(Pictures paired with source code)

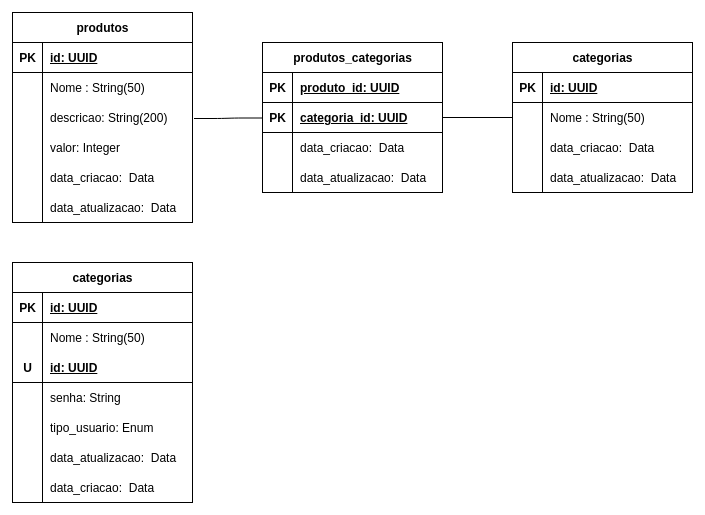
<!DOCTYPE html>
<html lang="pt">
<head>
<meta charset="utf-8">
<title>Diagrama de entidades</title>
<style>
:root { --paper: #fff; --ink: #000; --row: 30px; }
* { box-sizing: border-box; margin: 0; padding: 0; }
html, body { width: 705px; height: 515px; overflow: hidden; background: var(--paper); }
.diagram {
  position: relative; width: 705px; height: 515px; color: var(--ink);
  font: 12px/14px "Liberation Sans", Arial, sans-serif;
}
.entity {
  position: absolute; width: 181px;
  border: 1px solid var(--ink); border-bottom: 0; background: var(--paper);
}
.produtos { left: 12px; top: 12px; }
.produtos-categorias { left: 262px; top: 42px; }
.categorias { left: 512px; top: 42px; }
.usuarios { left: 12px; top: 262px; }
.entity h2 {
  height: var(--row); padding-top: 1px; border-bottom: 1px solid var(--ink);
  font: bold 12px/28px "Liberation Sans", Arial, sans-serif; text-align: center;
}
.entity ul { list-style: none; }
.field { display: grid; grid-template-columns: 30px 1fr; height: var(--row); line-height: 30px; white-space: pre; }
.field b { border-right: 1px solid var(--ink); text-align: center; }
.field span { padding-left: 7px; }
.ruled, .field:last-child { border-bottom: 1px solid var(--ink); }
.key span { font-weight: bold; text-decoration: underline; }
.relations { position: absolute; left: 0; top: 0; fill: none; stroke: var(--ink); }
</style>
</head>
<body>
<main class="diagram">
  <svg class="relations" width="705" height="515" viewBox="0 0 705 515" aria-hidden="true">
    <path d="M194 118.5H212C228 118.5 228 118 244 118H262"/>
    <path d="M443 117.5H512"/>
  </svg>

  <section class="entity produtos">
    <h2>produtos</h2>
    <ul>
      <li class="field key ruled"><b>PK</b><span>id: UUID</span></li>
      <li class="field"><b></b><span>Nome : String(50)</span></li>
      <li class="field"><b></b><span>descricao: String(200)</span></li>
      <li class="field"><b></b><span>valor: Integer</span></li>
      <li class="field"><b></b><span>data_criacao:  Data</span></li>
      <li class="field"><b></b><span>data_atualizacao:  Data</span></li>
    </ul>
  </section>

  <section class="entity produtos-categorias">
    <h2>produtos_categorias</h2>
    <ul>
      <li class="field key ruled"><b>PK</b><span>produto_id: UUID</span></li>
      <li class="field key ruled"><b>PK</b><span>categoria_id: UUID</span></li>
      <li class="field"><b></b><span>data_criacao:  Data</span></li>
      <li class="field"><b></b><span>data_atualizacao:  Data</span></li>
    </ul>
  </section>

  <section class="entity categorias">
    <h2>categorias</h2>
    <ul>
      <li class="field key ruled"><b>PK</b><span>id: UUID</span></li>
      <li class="field"><b></b><span>Nome : String(50)</span></li>
      <li class="field"><b></b><span>data_criacao:  Data</span></li>
      <li class="field"><b></b><span>data_atualizacao:  Data</span></li>
    </ul>
  </section>

  <section class="entity usuarios">
    <h2>categorias</h2>
    <ul>
      <li class="field key ruled"><b>PK</b><span>id: UUID</span></li>
      <li class="field"><b></b><span>Nome : String(50)</span></li>
      <li class="field key ruled"><b>U</b><span>id: UUID</span></li>
      <li class="field"><b></b><span>senha: String</span></li>
      <li class="field"><b></b><span>tipo_usuario: Enum</span></li>
      <li class="field"><b></b><span>data_atualizacao:  Data</span></li>
      <li class="field"><b></b><span>data_criacao:  Data</span></li>
    </ul>
  </section>
</main>
</body>
</html>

▶ **TASK**
Search the entries for the word "left", then gather every line that has it.

▶ **TASK RESULT**
.produtos { left: 12px; top: 12px; }
.produtos-categorias { left: 262px; top: 42px; }
.categorias { left: 512px; top: 42px; }
.usuarios { left: 12px; top: 262px; }
.field span { padding-left: 7px; }
.relations { position: absolute; left: 0; top: 0; fill: none; stroke: var(--ink); }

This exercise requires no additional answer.